Next on our agenda was to drive down Opeongo Road, but we first zipped back to the visitor's center to check the feeders and were rewarded with great views of two Common Redpolls! We also added Downy Woodpecker to our Algonquin list. Getting back on track, we headed down the snowpacked Opeongo Road looking for a few more target species. The hoards of Black-capped Chickadees surrounded our vehicle looking for handouts anytime we stopped for an extended period. In fact, we got to the end of the road without seeing anything but chickadees and nuthatches. Thinking that we had dipped on almost all our target species, and running out of time, we turned around and headed back to the main road. Suddenly, I saw a few birds sitting in the middle of the road, and came to a stop to get my binoculars on them....from this point things happened so fast! All of a sudden we had Gray Jays landing on us looking for food, and Pine Grosbeaks moving around in the vegetation and landing in the road! Two life birds within seconds that we thought we had dipped on! Whew!

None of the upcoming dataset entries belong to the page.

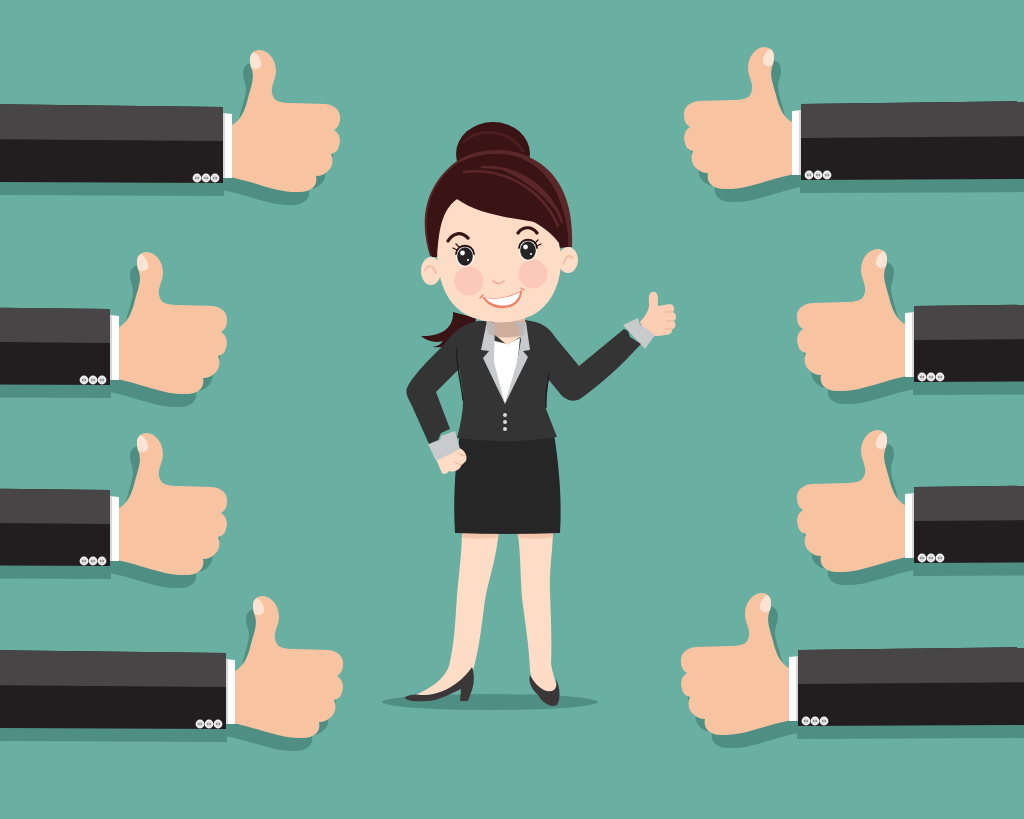
<!DOCTYPE html>
<html lang="en">
<head>
<meta charset="utf-8">
<title>Thumbs up for a businesswoman</title>
<style>
:root {
  --backdrop: #6ab0a2;
  --shadow: #4f8f83;
  --sleeve-light: #484546;
  --sleeve-dark: #221e1f;
  --cuff: #ffffff;
  --cuff-fold: #d5d7d8;
  --hand: #f8c3a0;
  --nail: #fde3d3;
  --skin: #ffdcc6;
  --skin-shade: #f3c5ab;
  --blush: #fbc2b4;
  --hair: #3a1314;
  --hair-light: #5b2729;
  --suit: #343434;
  --suit-dark: #262626;
  --trim: #c9cacc;
  --shoe: #3b3739;
}
html, body { margin: 0; height: 100%; overflow: hidden; background: var(--backdrop); }
svg { display: block; width: 1024px; height: 819px; }
.backdrop { fill: var(--backdrop); }
.shadow { fill: var(--shadow); }
.sleeve-light { fill: var(--sleeve-light); }
.sleeve-dark { fill: var(--sleeve-dark); }
.cuff { fill: var(--cuff); }
.cuff-fold { fill: var(--cuff-fold); }
.hand { fill: var(--hand); }
.nail { fill: var(--nail); }
.skin { fill: var(--skin); }
.skin-shade { fill: var(--skin-shade); }
.blush { fill: var(--blush); opacity: .75; }
.hair { fill: var(--hair); }
.hair-light { fill: var(--hair-light); }
.suit { fill: var(--suit); }
.suit-dark { fill: var(--suit-dark); }
.trim { fill: var(--trim); }
.shoe { fill: var(--shoe); }
.line { fill: none; stroke-linecap: round; stroke-linejoin: round; }
</style>
</head>
<body>
<svg viewBox="0 0 1024 819" role="img" aria-label="Smiling businesswoman giving a thumbs up, surrounded by eight thumbs-up hands">
  <defs>
    <path id="hand-shape" d="M230 126C240 122 245 111 248 98C252 84 255 77 251 67C248 56 252 50 260 50C270 51 276 61 276 71C276 80 269 88 273 96C275 102 282 103 292 103L325 104C336 105 341 112 340 119C340 125 337 128 334 130C340 134 341 140 339 146C338 151 335 153 331 154C334 161 332 168 328 171C325 174 321 176 316 176C318 185 312 192 300 192C278 193 262 184 230 177Z"/>
    <g id="sleeve-button">
      <circle r="4.4" fill="#f3f3f3"/>
      <circle r="2.9" fill="#d9d9d9"/>
      <circle cx="-1.2" r=".8" fill="#555"/>
      <circle cx="1.2" r=".8" fill="#555"/>
    </g>
    <g id="thumb-arm">
      <g class="shadow" transform="translate(-7 13)">
        <polygon points="-20,104 231,107 231,183 -20,182"/>
        <use href="#hand-shape"/>
      </g>
      <use href="#hand-shape" class="hand"/>
      <path class="nail" d="M251 67C249 58 250 54 254 52C259 55 262 61 261 66C258 70 254 70 251 67Z"/>
      <polygon class="cuff" points="222,113 232,114 232,178 222,178"/>
      <rect class="cuff-fold" x="222" y="113" width="3" height="65"/>
      <polygon class="sleeve-dark" points="-20,104 223,107 223,183 -20,182"/>
      <polygon class="sleeve-light" points="-20,104 223,107 223,141 -20,139"/>
      <use href="#sleeve-button" x="197" y="178"/>
      <use href="#sleeve-button" x="206" y="178"/>
      <use href="#sleeve-button" x="215" y="178"/>
    </g>
    <g id="eye">
      <ellipse rx="9" ry="10.5" fill="#fff"/>
      <path class="line" d="M-9 -2C-8 -13 8 -13 9 -2" stroke="#2b1516" stroke-width="1.8"/>
      <ellipse cy=".5" rx="7.8" ry="9.3" fill="#262324"/>
      <circle cx="-2.5" cy="-3" r="2.4" fill="#fff"/>
      <circle cx="3" cy="4" r="1.1" fill="#fff"/>
    </g>
    <clipPath id="neck-area"><path d="M494 316H525V334L507 345L494 334Z"/></clipPath>
  </defs>

  <rect class="backdrop" width="1024" height="819"/>

  <g id="left-arms">
    <use href="#thumb-arm"/>
    <use href="#thumb-arm" transform="translate(-113 202)"/>
    <use href="#thumb-arm" transform="translate(-113 383)"/>
    <use href="#thumb-arm" transform="translate(3 546)"/>
  </g>
  <g id="right-arms">
    <use href="#thumb-arm" transform="translate(1024 -3) scale(-1 1)"/>
    <use href="#thumb-arm" transform="translate(1137 199) scale(-1 1)"/>
    <use href="#thumb-arm" transform="translate(1137 380) scale(-1 1)"/>
    <use href="#thumb-arm" transform="translate(1021 543) scale(-1 1)"/>
  </g>

  <g id="businesswoman">
    <ellipse class="shadow" cx="490" cy="702" rx="108" ry="8"/>

    <g id="legs">
      <path class="skin" d="M462 528H499C497 560 487 582 484 607C481 632 478 654 472 674C462 688 438 696 416 695C430 688 444 680 449 666C455 640 455 622 457 596C459 572 462 552 462 528Z"/>
      <path class="skin" d="M517 528H553C553 550 549 570 550 592C551 620 552 645 551 664C553 676 557 684 557 691L544 693C535 688 531 680 530 670C529 645 525 622 522 598C520 575 521 552 517 528Z"/>
      <path class="skin-shade" d="M462 530H499L498 537C486 539 473 539 462 537ZM517 530H553V537C542 539 530 539 518 537Z"/>
    </g>
    <g id="shoes" class="shoe">
      <path d="M405 697C411 694 416 694 422 695C443 696 463 681 472 667C475 675 474 684 472 690L468 701H460L461 689C450 694 440 700 428 701C415 702 405 701 405 697Z"/>
      <path d="M530 675C535 685 546 695 554 690C557 687 557 682 556 678C560 687 561 699 557 705C550 708 543 703 538 695C532 689 528 683 530 675Z"/>
    </g>

    <path id="ponytail" class="hair" d="M453 312C454 327 442 337 421 336C428 342 436 343 443 341C440 345 437 346 433 347C456 349 474 340 476 318Z"/>
    <path class="suit-dark" d="M460 434H554C559 465 562 500 560 533Q507 535 455 533C453 500 455 465 460 434Z"/>

    <g id="hip-hand" class="skin">
      <path d="M436 459L457 447C464 449 468 455 466 461C463 464 461 465 460 468C456 472 452 472 449 471C446 475 442 475 441 471Z"/>
      <path class="line" d="M459 454L465 456M454 462L461 465" stroke="#e9b495" stroke-width="1"/>
    </g>
    <path class="trim" d="M428 444L440 440L441 436L455 431L460 449L436 461Z"/>

    <g id="raised-hand">
      <path class="hand" d="M640 322C645 316 650 310 649 302C648 294 651 291 655 292C660 295 657 301 658 306L670 304C675 305 675 310 673 312C677 314 677 319 674 321C677 325 675 329 672 329C673 333 669 335 665 335C657 337 650 336 645 334Z" style="fill:#fccfb4"/>
      <path class="line" d="M665 312H673M666 321H674M665 329H672" stroke="#e9b495" stroke-width="1"/>
    </g>
    <path class="trim" d="M623 325L638 318L640 325L647 329L655 335L645 349Z"/>

    <g id="jacket" class="suit">
      <path d="M476 321C458 326 451 336 444 345C430 358 413 376 408 386C404 392 408 398 412 406L429 444L438 440L441 433L450 429L436 392L462 366Z"/>
      <path d="M525 320C541 322 549 327 555 337L579 366L624 329L628 331L630 337L641 344C621 366 600 385 580 399C574 402 568 401 562 396L544 374Z"/>
      <path d="M478 321H528C540 325 549 333 551 345C551 368 546 392 546 409L557 437Q508 445 457 438C461 423 464 408 463 392C460 374 456 352 457 337C461 328 468 323 478 321Z"/>
    </g>
    <path class="line" d="M457 349C455 363 462 384 463 400M549 374C547 386 545 397 546 407" stroke="#202020" stroke-width="1.5"/>

    <g id="shirt-and-collar">
      <path class="cuff" d="M491 340L507 344L520 338L517 367L505 404L493 370Z"/>
      <path class="skin" d="M494 316H525V334L507 345L494 334Z"/>
      <g clip-path="url(#neck-area)"><ellipse cx="505" cy="322" rx="40" ry="15" fill="#e6b99f"/></g>
      <path class="trim" d="M487 321L495 323L494 362L505 404L483 358L489 351L481 350Z"/>
      <path class="trim" d="M516 321L526 322L530 350L523 351L528 357L505 404L517 362L521 340Z"/>
      <path d="M486 321H526L524 335Q507 341 488 334Z" fill="#a89c94" opacity=".4"/>
    </g>
    <g id="jacket-buttons" fill="#d9d9d9">
      <circle cx="505" cy="415" r="2"/><circle cx="505" cy="422" r="2"/><circle cx="505" cy="429" r="2"/>
    </g>

    <g id="hair-back">
      <ellipse class="hair" cx="493" cy="154" rx="37" ry="32"/>
      <path class="line" d="M464 142C478 128 508 128 523 151" stroke="#5b2729" stroke-width="3" opacity=".55"/>
      <path class="hair-light" d="M457 161C477 148 510 146 531 158C558 171 574 200 572 247L430 256C418 218 426 184 457 161Z"/>
      <path class="hair" d="M458 163C480 152 508 150 527 161C551 174 567 202 568 247L432 257C420 219 428 184 458 163Z"/>
    </g>

    <g id="face">
      <ellipse class="skin" cx="431" cy="271" rx="10" ry="14"/>
      <ellipse class="skin" cx="568" cy="260" rx="10" ry="13"/>
      <path class="line" d="M425 270C429 263 434 267 436 273M573 258C568 253 565 259 563 264" stroke="#f0bfa6" stroke-width="2"/>
      <path class="skin" d="M437 253C437 225 441 208 457 199C493 205 540 216 559 243C565 270 557 297 539 311C520 325 487 326 465 314C445 302 438 279 437 253Z"/>
      <circle class="blush" cx="469" cy="281" r="14.5"/>
      <circle class="blush" cx="533" cy="274" r="14.5"/>
      <path class="line" d="M448 241C453 233 461 231 468 238M518 233C523 226 532 226 537 233" stroke="#3a1314" stroke-width="3.2"/>
      <use href="#eye" x="465" y="256"/>
      <use href="#eye" x="528" y="250"/>
      <path class="line" d="M457 250L453 248M459 247L456 244M535 243L538 240M537 246L541 244" stroke="#2b1516" stroke-width="1.3"/>
      <path class="line" d="M493 281Q498 286 504 281" stroke="#eeb79e" stroke-width="2"/>
      <path d="M482 297C495 300 511 297 522 290C522 301 515 307 505 308C495 309 487 305 482 297Z" fill="#ee8268"/>
      <path d="M485 298C496 300 510 298 520 292C519 300 513 305 505 305.5C496 306 490 303 485 298Z" fill="#fff"/>
      <path class="line" d="M480 298L483 295M521 288L524 290" stroke="#e48b73" stroke-width="1.5"/>
    </g>

    <g id="fringe">
      <path class="hair" d="M432 257C424 220 430 184 460 164C500 147 547 168 563 211C567 224 569 236 568 247L560 247C559 238 555 228 549 224C519 219 480 216 457 199C441 211 439 231 437 257Z"/>
      <path class="line" d="M464 172C500 167 541 186 558 226M482 167C520 166 550 188 562 222" stroke="#5b2729" stroke-width="2.5"/>
      <path class="hair-light" d="M502 170C532 176 552 195 561 218C548 198 528 181 502 170Z"/>
    </g>
  </g>
</svg>
</body>
</html>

By the time we were finished with our birding adventures we were famished and headed back to the Visitor's Center to see what they had to offer in their cafe. To my surprise, even in the winter months, they had an entire gluten-free menu available, which even included dessert! Of course, the beef patty that was put on my cheeseburger had obviously been frozen for awhile longer then normally recommended, but other than the texture being a little dry, the taste was fine, and it was exciting to actually be able to eat the bun because it was gluten free! Kudos to Algonquin Provincial Park for offering such a diverse menu even in the dead of winter.
We reluctantly left Algonquin at around 1:30 pm. On the way out of the park I spotted a Black-backed Woodpecker flying over the road! I was unable to stop quickly on the snowpacked roads, but did a u-turn when it was safe to do so and went back to the approximate place where I saw it. We pulled off the side of the road and went wading in the hip deep snow in an attempt to relocate the bird since Libby hadn't seen it, but luck was not on our side.
The trip back to Niagara Falls was fairly easy, but took a little longer than I had anticipated. The road conditions were snowpacked until somewhere between Opilla and Barrie, ON where they magically transitioned into clear, dry roads. We ended up rolling into Niagara Falls around 7:45pm and checked into the Comfort Inn Fallsview. The room was clean, and we were lucky enough to get a room with a balcony, but the fact that they charge for parking in their own lot was ridiculous. Our sink also didn't drain well and the wi-fi didn't work on any of our devices. It did work on Libby's laptop, but was very slow and kept disconnecting itself. As someone who likes to catch up on eBirding and emails before bed each night, this wi-fi situation was just unacceptable.
|Sometimes you just have to go out on the balcony in January to see how cold it is up here.|
Stay tuned for my last post on our trip to Canada where we explore the Niagara River before heading home.